Europe’s leading economics official is poised to issue his assessment of the euro’s health only hours after France and Germany insisted that stricken Greece remains an “integral” part of the single currency. Olli Rehn, the European Union’s economic monetary affairs commissioner, is expected to cut his forecasts for economic growth in the zone in the European Commission’s latest forecast as the debt crisis gripping the region threatens to spread.Addressing the European Parliament on Wednesday, Mr Rehn said Greece’s place was firmly within the eurozone.“Let me say a word to those suggesting that Greece would be better off outside the euro.

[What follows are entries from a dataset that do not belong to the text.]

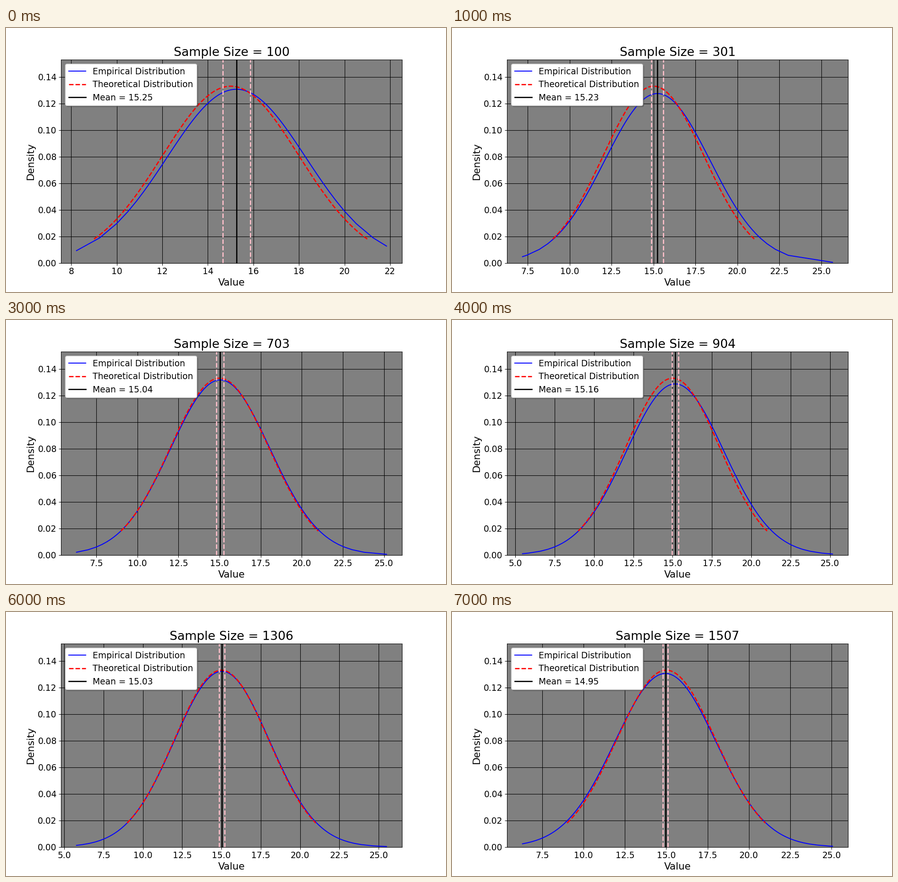
Write a matplotlib script that moves like this. It is 960 by 576 pixels and loops after 8000 ms.

```python
import numpy as np
import matplotlib.pyplot as plt
from matplotlib.animation import FuncAnimation

MU, SIGMA = 15, 3
FIRST_SIZE, SIZE_STEP = 100, 201

# mean, standard deviation, minimum and maximum of each sample
SAMPLES = [
    (15.253, 3.053, 8.2292, 21.8452),
    (15.23, 3.13, 7.194, 25.66),
    (14.96, 3.081, 5.55, 24.13),
    (15.04, 3.03, 6.3, 25.15),
    (15.16, 3.10, 5.4565, 25.16),
    (15.07, 2.979, 5.514, 23.82),
    (15.03, 3.02, 5.78, 25.5),
    (14.95, 3.057, 6.302, 25.06),
]


def normal_pdf(x, mean, std):
    return np.exp(-0.5 * ((x - mean) / std) ** 2) / (std * np.sqrt(2 * np.pi))


def sorted_sample(size, mean, std, low, high):
    """Evenly ranked values, sparse in the tails, between the two extremes."""
    p = (np.arange(1, size - 1) + 0.5) / size
    x = mean + 0.47 * std * np.log(p / (1 - p))
    return np.r_[low, x[(x > low) & (x < high)], high]


plt.rcParams.update({"font.family": "DejaVu Sans", "axes.titlesize": 20,
                     "axes.labelsize": 16, "xtick.labelsize": 14,
                     "ytick.labelsize": 14, "legend.fontsize": 14})
fig, ax = plt.subplots(figsize=(10, 6), dpi=96)
theory_x = np.linspace(MU - 2 * SIGMA, MU + 2 * SIGMA, 200)
theory_y = normal_pdf(theory_x, MU, SIGMA)
peak = normal_pdf(MU, MU, SIGMA)


def update(i):
    mean, std, low, high = SAMPLES[i]
    size = FIRST_SIZE + SIZE_STEP * i
    error = 1.96 * std / np.sqrt(size - 1)
    x = sorted_sample(size, mean, std, low, high)

    ax.clear()
    ax.set_facecolor("gray")
    ax.plot(x, normal_pdf(x, mean, std), color="blue",
            label="Empirical Distribution")
    ax.plot(theory_x, theory_y, color="red", ls="--", lw=2,
            label="Theoretical Distribution")
    ax.axvline(mean, color="black", lw=2, label=f"Mean = {mean:.2f}")
    for bound in (mean - error, mean + error):
        ax.axvline(bound, color="pink", ls="--", lw=2)
    ax.set_ylim(0, 1.15 * peak)
    ax.set_title(f"Sample Size = {size}")
    ax.set_xlabel("Value")
    ax.set_ylabel("Density")
    ax.grid(color="black")
    ax.legend(loc="upper left", shadow=True)
    return ax.get_children()


anim = FuncAnimation(fig, update, frames=len(SAMPLES), interval=1000,
                     init_func=lambda: [], repeat=True, repeat_delay=0)
plt.show()
```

I very strongly disagree,” he said.”Neither Greece nor the eurozone would be better off.”Whatever way you look at it, it is absolutely certain that a default and/or exit of Greece from the eurozone would carry dramatic economic and social and political costs, not only for Greece but also for all other euro area member states and EU member states, as well as for our global partners.”His comments came as Nicolas Sarkozy, Angela Merkel and Greek prime minister George Papandreou held an emergency phone summit.
They said the additional austerity measures Athens announced recently would ensure the country achieved its fiscal targets.In a joint statement after the phone conference, the French and German leaders said: “Putting into place commitments of the (bailout) programme is essential for the Greek economy to return to a path of lasting and balanced growth.”In Britain, Number 10 is drawing up contingency plans to protect the UK from the instability in the eurozone.
Athens has warned it will run out of cash in a few weeks’ time and needs 8bn euros next month to pay wages and pensions.Italy is also under pressure, and its Parliament passed a crucial 54bn euro austerity package on Wednesday night leading to street protests in Rome overnight.There are fears the debt crisis could spread outside the eurozone, with international leaders also expressing alarm.China and the Bric countries Brazil, Russia, India, China and South Africa are holding talks on the possibility of increasing their holdings of European debt, while US President Barack Obama has said the eurozone needs better fiscal coordination. – Skynews